The African manatee is a large aquatic mammal that inhabits much of the western region of Africa. Its body is widest at the middle, and its tail resembles a paddle. The manatee is gray in color with small, colorless hairs that cover its body. However, algae and other tiny organisms often grow on an African manatee's body, so its body sometimes appears brown or greenish in color. Calves are darker in color when they are very young.
African manatees are found in West African regions from Senegal to Angola. They live in oceans, rivers, lakes, coastal estuaries, reservoirs, lagoons, and bays on the coast. African manatees can also occur in shallow coastal flats and calm mangrove creeks filled with seagrass. They rarely inhabit waters with a temperature below 18°C (64°F).
African manatees are nocturnal. They tend to travel silently, eat, and be active towards the end of the day and during the nighttime. During the daytime, manatees usually doze in shallow (1 to 2 meters deep) water. In countries such as Sierra Leone, African manatees migrate upstream when flooding occurs in June and July. This flooding can lower the availability of food for the manatees as well as lower the salinity of waterways. African manatees live in groups of 1 to 6 individuals. They are also very social, spending a majority of their day bonding by touch, verbal communication, and smell. This creates a deep bond between them. When it is time to migrate due to a weather change, they will travel in larger groups to find warmer water and food. African manatees are typically extremely slow and move between 4.8 km and 8 km (3 and 5 mi) per hour, although when scared by predators they can travel at speeds of about 32 km (20 mi) per hour.
African manatees are omnivores (herbivores, piscivores). They feed on aquatic vegetation, clams, mollusks, and fish found in nets. Manatees that inhabit rivers mostly eat the overhanging plants growing on the river banks. Those living in estuaries consume solely mangrove trees.
African manatees are polygynous breeders and multiple males will usually mate with one female. The breeding season can occur year-round. When the opportunity to mate with a female is at stake, males will fight with each other by pushing and shoving. Females give birth to one calf at a time after about a 13-month pregnancy. Calves are born fully-developed (precocial) and can swim on their own at birth. Some female African manatees become reproductively mature at 3 years of age, and they give birth every 3 to 5 years. Males take a longer time to mature - about 9 to 10 years.

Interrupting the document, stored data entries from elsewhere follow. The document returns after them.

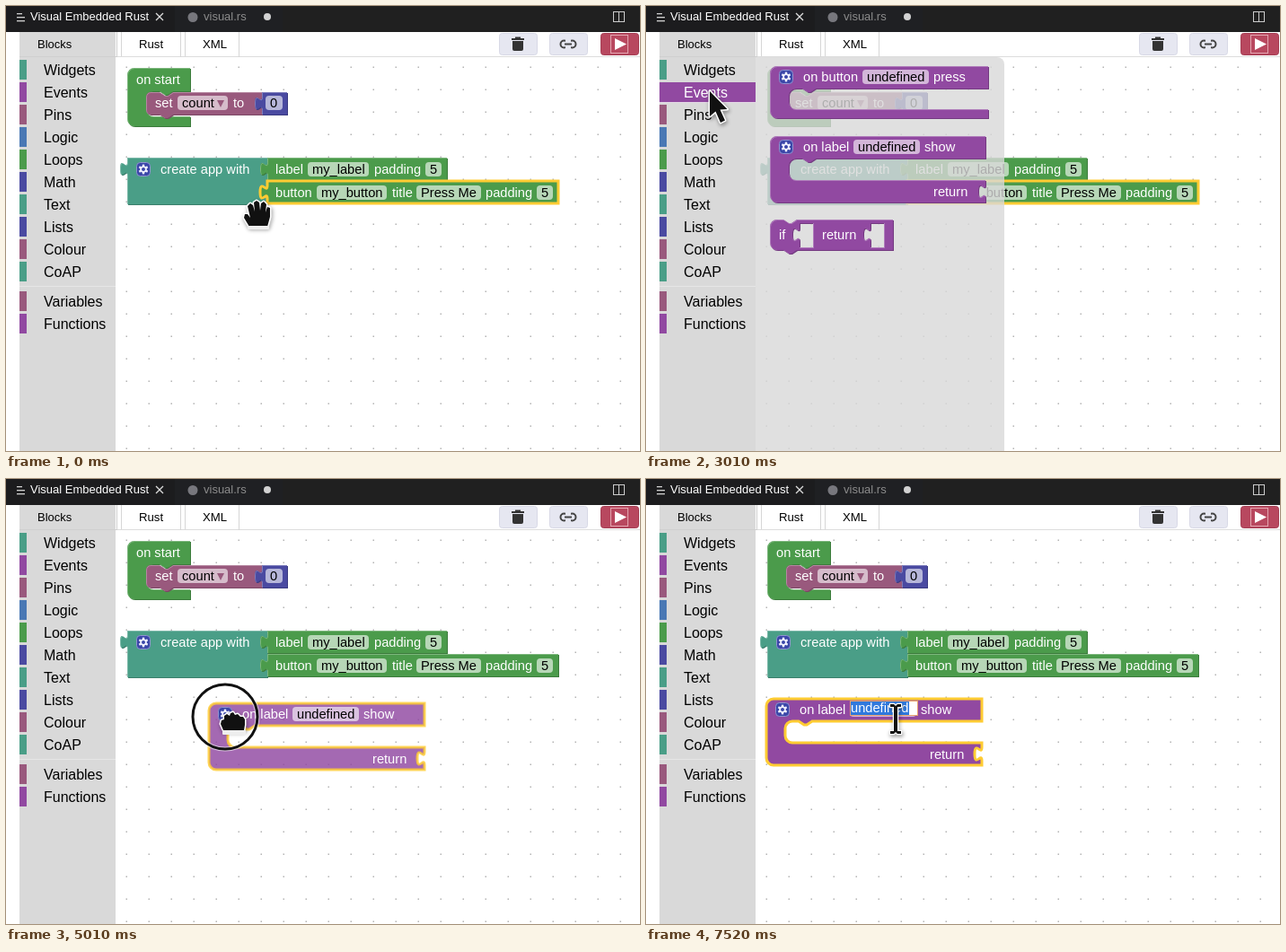
An HTML page with a canvas that plays this animation: 706 px wide and 496 px high, repeating every 8 s.

```html
<!DOCTYPE html>
<html lang="en">
<head>
<meta charset="utf-8">
<title>Block editor</title>
<style>
html, body { margin: 0; width: 100%; height: 100%; overflow: hidden; background: #fff; }
canvas { display: block; width: 706px; height: 496px; }
</style>
</head>
<body>
<canvas id="stage" width="706" height="496"></canvas>
<script>
const ctx = document.getElementById('stage').getContext('2d');
const FONT = '"Liberation Sans", Arial, sans-serif';
const LOOP = 8000;
const C = {
  teal: '#4a9e87', purple: '#9149a1', plum: '#99597d', blue: '#4a78b4',
  green: '#4b9b4b', indigo: '#4a4aa1', yellow: '#fc3'
};
const TOOLBOX = [
  ['Widgets', C.teal], ['Events', C.purple], ['Pins', C.plum], ['Logic', C.blue],
  ['Loops', C.green], ['Math', C.indigo], ['Text', C.teal], ['Lists', C.indigo],
  ['Colour', C.plum], ['CoAP', C.teal], ['Variables', C.plum], ['Functions', C.purple]
];

// start time, cursor kind, x, y, scene state
const STEPS = [
  [0, 'open', 280, 233, { picked: 'button' }],
  [480, 'arrow', 175, 160, { picked: 'button' }],
  [1000, 'arrow', 70, 93, { picked: 'button' }],
  [1470, 'arrow', 70, 93, { picked: 'button', flyout: true }],
  [3540, 'open', 165, 150, { picked: 'button', flyout: true }],
  [4010, 'open', 252, 190, { picked: 'button', flyout: true }],
  [4480, 'fist', 252, 190, { picked: 'label', flyout: true, ring: [243, 183] }],
  [5010, 'fist', 253, 271, { at: [226, 250], drag: true, ring: [244, 265] }],
  [5480, 'open', 161, 267, { at: [134, 245] }],
  [5960, 'open', 205, 265, { at: [134, 245] }],
  [6460, 'beam', 285, 272, { at: [134, 245], field: 'hover' }],
  [6990, 'beam', 278, 267, { at: [134, 245], field: 'edit' }]
];

function rect(x, y, w, h, fill) {
  ctx.fillStyle = fill;
  ctx.fillRect(x, y, w, h);
}

function round(x, y, w, h, r, fill, stroke, width = 1) {
  ctx.beginPath();
  ctx.roundRect(x, y, w, h, r);
  if (fill) { ctx.fillStyle = fill; ctx.fill(); }
  if (stroke) { ctx.strokeStyle = stroke; ctx.lineWidth = width; ctx.stroke(); }
}

function disc(x, y, r, fill) {
  ctx.beginPath();
  ctx.arc(x, y, r, 0, Math.PI * 2);
  ctx.fillStyle = fill;
  ctx.fill();
}

function line(points, color, width) {
  ctx.beginPath();
  points.forEach(([x, y], i) => i ? ctx.lineTo(x, y) : ctx.moveTo(x, y));
  ctx.strokeStyle = color;
  ctx.lineWidth = width;
  ctx.stroke();
}

function text(s, x, y, color = '#fff', size = 14.667) {
  ctx.font = `${size}px ${FONT}`;
  ctx.fillStyle = color;
  ctx.fillText(s, x, y);
}

// Block label and field; y is the middle of the row.
const label = (s, x, y) => text(s, x, y + 5);
function field(s, x, y, w) {
  round(x, y - 8, w, 16, 4, 'rgba(255,255,255,.6)');
  text(s, x + 5, y + 5, '#000');
}

const TAB_DOWN = 'v5c0,10 -8,-8 -8,7.5s8,-2.5 8,7.5';
const TAB_UP = 'c0,-10 -8,8 -8,-7.5s8,2.5 8,-7.5';
const NOTCH = 'l6,4 3,0 6,-4';
const NOTCH_BACK = 'l-6,4 -3,0 -6,-4';

function valuePath(x, y, w, h) {
  return `M${x},${y}h${w}v${h}h${-w}V${y + 20}${TAB_UP}Z`;
}

function stackPath(x, y, w, h, r = 0) {
  return `M${x},${y + r}a${r},${r} 0 0 1 ${r},${-r}H${x + 15}${NOTCH}H${x + w}v${h}H${x + 30}${NOTCH_BACK}H${x + r}a${r},${r} 0 0 1 ${-r},${-r}Z`;
}

function mouthPath(x, y, w, head, foot, h, tab) {
  const wall = x + 21;
  return `M${x},${y + 8}a8,8 0 0 1 8,-8H${x + w}V${y + head}H${wall + 30}${NOTCH_BACK}H${wall + 8}` +
    `a8,8 0 0 0 -8,8V${y + foot - 8}a8,8 0 0 0 8,8H${x + w}${tab ? TAB_DOWN : ''}V${y + h}H${x + 8}a8,8 0 0 1 -8,-8Z`;
}

function block(d, color, picked, alpha = 1) {
  const path = new Path2D(d);
  ctx.save();
  ctx.globalAlpha = alpha;
  if (!picked) {
    ctx.save();
    ctx.translate(1, 1);
    ctx.fillStyle = color;
    ctx.fill(path, 'evenodd');
    ctx.fillStyle = 'rgba(0,0,0,.2)';
    ctx.fill(path, 'evenodd');
    ctx.restore();
  }
  ctx.fillStyle = color;
  ctx.fill(path, 'evenodd');
  if (picked) {
    ctx.strokeStyle = C.yellow;
    ctx.lineWidth = 3;
    ctx.stroke(path);
  } else {
    ctx.clip(path, 'evenodd');
    ctx.translate(.5, .5);
    ctx.strokeStyle = 'rgba(255,255,255,.28)';
    ctx.lineWidth = 1;
    ctx.stroke(path);
  }
  ctx.restore();
}

function gear(x, y) {
  round(x - 7.5, y - 7.5, 15, 15, 4, '#3a46a8', '#8f93d0');
  ctx.save();
  ctx.translate(x, y);
  for (let i = 0; i < 6; i++) {
    ctx.rotate(Math.PI / 3);
    rect(-1.2, -5.4, 2.4, 3, '#f0f0ff');
  }
  ctx.beginPath();
  ctx.arc(0, 0, 2.9, 0, Math.PI * 2);
  ctx.strokeStyle = '#f0f0ff';
  ctx.lineWidth = 1.8;
  ctx.stroke();
  ctx.restore();
}

function labelEvent(x, y, picked, s) {
  block(mouthPath(x, y, 240, 25, 49, 74, true), C.purple, picked, s.drag ? .82 : 1);
  gear(x + 18, y + 12);
  label('on label', x + 37, y + 12);
  field('undefined', x + 93, y + 12, 74);
  label('show', x + 172, y + 12);
  label('return', x + 182, y + 62);
  if (s.field === 'hover') round(x + 94, y + 4, 73, 16, 4, null, '#fff', 2);
  if (s.field === 'edit') {
    rect(x + 94, y + 3, 75, 15, '#fff');
    ctx.strokeStyle = '#e6a070';
    ctx.lineWidth = 1;
    ctx.strokeRect(x + 93.5, y + 2.5, 75, 16);
    rect(x + 94, y + 3, 65, 15, '#3079dd');
    text('undefined', x + 94, y + 15);
  }
}

function workspace(s) {
  for (let x = 134; x < 706; x += 25)
    for (let y = 68; y < 496; y += 25) rect(x - .5, y - .5, 1.5, 1.5, '#b4b4b4');

  block(mouthPath(135, 69, 70, 26, 54, 65), C.green);
  label('on start', 145, 82);
  block(stackPath(156, 96, 129, 25, 5), C.plum);
  label('set', 166, 108);
  field('count', 191, 108, 56);
  ctx.fillStyle = C.plum;
  ctx.fill(new Path2D('M235,105h8l-4,8Z'));
  label('to', 253, 108);
  block(valuePath(285, 96, 28, 25), C.indigo);
  field('0', 289, 108, 19);

  block(valuePath(135, 169, 156, 52), C.teal);
  gear(153, 182);
  label('create app with', 172, 182);
  block(valuePath(291, 169, 200, 25), C.green);
  label('label', 300, 182);
  field('my_label', 336, 182, 68);
  label('padding', 410, 182);
  field('5', 467, 182, 18);
  block(valuePath(291, 195, 324, 25), C.green, s.picked === 'button');
  label('button', 300, 208);
  field('my_button', 346, 208, 78);
  label('title', 430, 208);
  field('Press Me', 457, 208, 72);
  label('padding', 534, 208);
  field('5', 591, 208, 18);
}

function flyout(s) {
  round(122, 57, 277, 450, [0, 8, 0, 0], 'rgba(217,217,217,.8)');
  block(mouthPath(138, 67, 243, 25, 48, 58), C.purple);
  gear(156, 79);
  label('on button', 175, 79);
  field('undefined', 241, 79, 74);
  label('press', 320, 79);

  labelEvent(138, 145, s.picked === 'label', s);

  block(stackPath(138, 238, 137, 34, 8) + valuePath(171, 242, 15, 27) + valuePath(250, 242, 15, 27), C.purple);
  label('if', 148, 255);
  label('return', 196, 255);
}

function toolbox(open) {
  rect(15, 29, 107, 467, '#d9d9d9');
  TOOLBOX.forEach(([name, color], i) => {
    const y = 60 + 25 * i + (i > 9 ? 8 : 0);
    const on = open && name === 'Events';
    rect(15, y, on ? 107 : 8, 22, color);
    if (on) rect(15, y + 22, 107, 1, '#e4d8e6');
    text(name, 42, y + 17, on ? '#fff' : '#000', 16);
  });
  rect(15, 312, 107, 1, '#e6e6e6');
}

function header() {
  rect(0, 0, 706, 29, '#202020');
  rect(0, 0, 188, 29, '#1c1c1e');
  rect(188, 0, 120, 29, '#1f2023');
  [[12, 8, 6], [12, 12, 9], [12, 16, 9]].forEach(([x, y, w]) => rect(x, y, w, 1.3, '#d0d0d0'));
  text('Visual Embedded Rust', 27, 16, '#fff', 13);
  line([[167, 8], [175, 16]], '#ddd', 1.2);
  line([[175, 8], [167, 16]], '#ddd', 1.2);
  disc(208, 12.5, 5.5, '#77777d');
  text('visual.rs', 220, 16, '#8c8c8c', 13);
  disc(291, 12, 4, '#d2d2d2');
  ctx.strokeStyle = '#ccc';
  ctx.lineWidth = 1;
  ctx.strokeRect(676.5, 6.5, 12, 11);
  line([[682.5, 6], [682.5, 18]], '#ccc', 1);

  rect(122, 56, 584, 1, '#dcdcdc');
  rect(15, 56, 108, 1, '#cfcfcf');
  rect(123, 29, 1, 28, '#d0d0d0');
  text('Blocks', 35, 47, '#000', 13);
  [[128, 66, 'Rust', 148], [199, 60, 'XML', 219]].forEach(([x, w, name, tx]) => {
    rect(x, 29, w, 28, '#fff');
    rect(x, 29, 1, 28, '#d6d6d6');
    rect(x + w, 29, 1, 28, '#d6d6d6');
    rect(x, 56, w, 1, '#dcdcdc');
    text(name, tx, 47, '#000', 13.2);
  });

  [549, 605, 662].forEach((x, i) =>
    round(x + .5, 30.5, 42, 24, 3, i < 2 ? '#e6e7f1' : '#b8485f', i < 2 ? '#d8d9e6' : '#a53d53'));
  rect(563, 36, 14, 2, '#333');
  rect(567, 34.5, 6, 2, '#333');
  round(564, 39, 12, 11, [0, 0, 2, 2], '#333');
  round(617.5, 38.5, 8, 8, 4, null, '#444', 2);
  round(626.5, 38.5, 8, 8, 4, null, '#444', 2);
  rect(623, 37, 6, 11, '#e6e7f1');
  rect(622, 41.5, 8, 2, '#444');
  ctx.strokeStyle = '#e3a5b0';
  ctx.lineWidth = 1;
  ctx.strokeRect(673.5, 32.5, 19, 20);
  ctx.fillStyle = '#fff';
  ctx.fill(new Path2D('M678,36L691,42.5L678,49Z'));
}

function outlined(path, width) {
  ctx.save();
  ctx.lineJoin = 'round';
  ctx.shadowColor = 'rgba(0,0,0,.45)';
  ctx.shadowBlur = 4;
  ctx.shadowOffsetX = 1;
  ctx.shadowOffsetY = 2;
  ctx.strokeStyle = '#fff';
  ctx.lineWidth = width;
  ctx.stroke(path);
  ctx.restore();
  ctx.fillStyle = '#111';
  ctx.fill(path);
}

const SHAPES = {
  arrow: new Path2D('M1,2V30L7.5,24.5L13,37L18,34.5L12.5,22.5L20.5,22Z'),
  open: new Path2D('M-9,13L-15,3L-14,-1L-11,-1L-8,3L-11,-10L-8,-13L-5,-11L-3,-4L-4,-14L-1,-16L2,-14L3,-5L4,-13L7,-15L10,-12L9,-3L11,-9L14,-8L14,2L11,13Z'),
  fist: new Path2D('M-11,9L-14,2L-13,-2L-10,-3L-10,-7L-7,-9L-4,-7L-3,-10L0,-11L2,-8L5,-9L8,-6L11,-6L13,-3L13,3L12,9Z'),
  beam: new Path2D('M-6,-16H-2L0,-14L2,-16H6V-13H2V14H6V17H2L0,15L-2,17H-6V14H-2V-13H-6Z')
};

function cursor(kind, x, y) {
  ctx.save();
  ctx.translate(x, y);
  outlined(SHAPES[kind], kind === 'beam' ? 2.5 : 3);
  if (kind === 'open') round(-11, 12, 24, 4, 1, '#eee');
  if (kind === 'fist') round(-12, 9, 26, 5, 1, '#eee');
  ctx.restore();
}

function ring([x, y]) {
  ctx.beginPath();
  ctx.arc(x, y, 36, 0, Math.PI * 2);
  for (const [color, width] of [['rgba(255,255,255,.6)', 5], ['#111', 3]]) {
    ctx.strokeStyle = color;
    ctx.lineWidth = width;
    ctx.stroke();
  }
}

function draw(now) {
  const t = now % LOOP;
  const [, kind, x, y, s] = STEPS.findLast(step => step[0] <= t);
  rect(0, 0, 706, 496, '#fff');
  workspace(s);
  if (s.flyout) flyout(s);
  if (s.at) labelEvent(...s.at, true, s);
  toolbox(s.flyout);
  header();
  if (s.ring) ring(s.ring);
  cursor(kind, x, y);
}

const start = performance.now();
function tick() {
  draw(performance.now() - start);
  requestAnimationFrame(tick);
}
tick();
</script>
</body>
</html>
```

The African manatee is a vulnerable species because of its meat, oil, bones, and skin, which can bring great wealth to poachers. In some countries, such as Nigeria and Cameroon, African manatees are sold to zoos, aquariums, online as pets, and they are sometimes shipped internationally. Other serious threats to this species include urban and agricultural development, increased damming, and increased use of hydroelectric power in the rivers of countries like Côte d'Ivoire and Ghana. The building of dams has led to the genetic isolation of some populations. At several hydroelectric dams, manatees have been caught and killed in the turbines and intake valves. Even natural occurrences, such as droughts and tidal changes, can often strand these animals in unsuitable habitats. Some are killed accidentally by fishing trawls and in nets that are intended for catching sharks. Starvation is another cause of mortality. Many of the African manatees that venture up the Niger River starve to death. At certain times each year, the Niger River dries up due to the hot temperatures and lack of rain. Many manatees migrate there during the rainy season and when the water dries up they are unable to get to other bodies of water. Some behaviors of African manatees provoke humans to hunt them. When manatees become tangled in fishing nets, they often damage them and in addition, they can destroy rice crops by drifting into fields during the rainy season.
According to the IUCN Red List, the total population size of the African manatee is fewer than 10,000 individuals. There are estimated populations of this species in the following areas: 750-800 individuals in Côte d'Ivoire and 125 individuals in Benin. Currently, the African manatee is classified as Vulnerable (VU) on the IUCN Red List.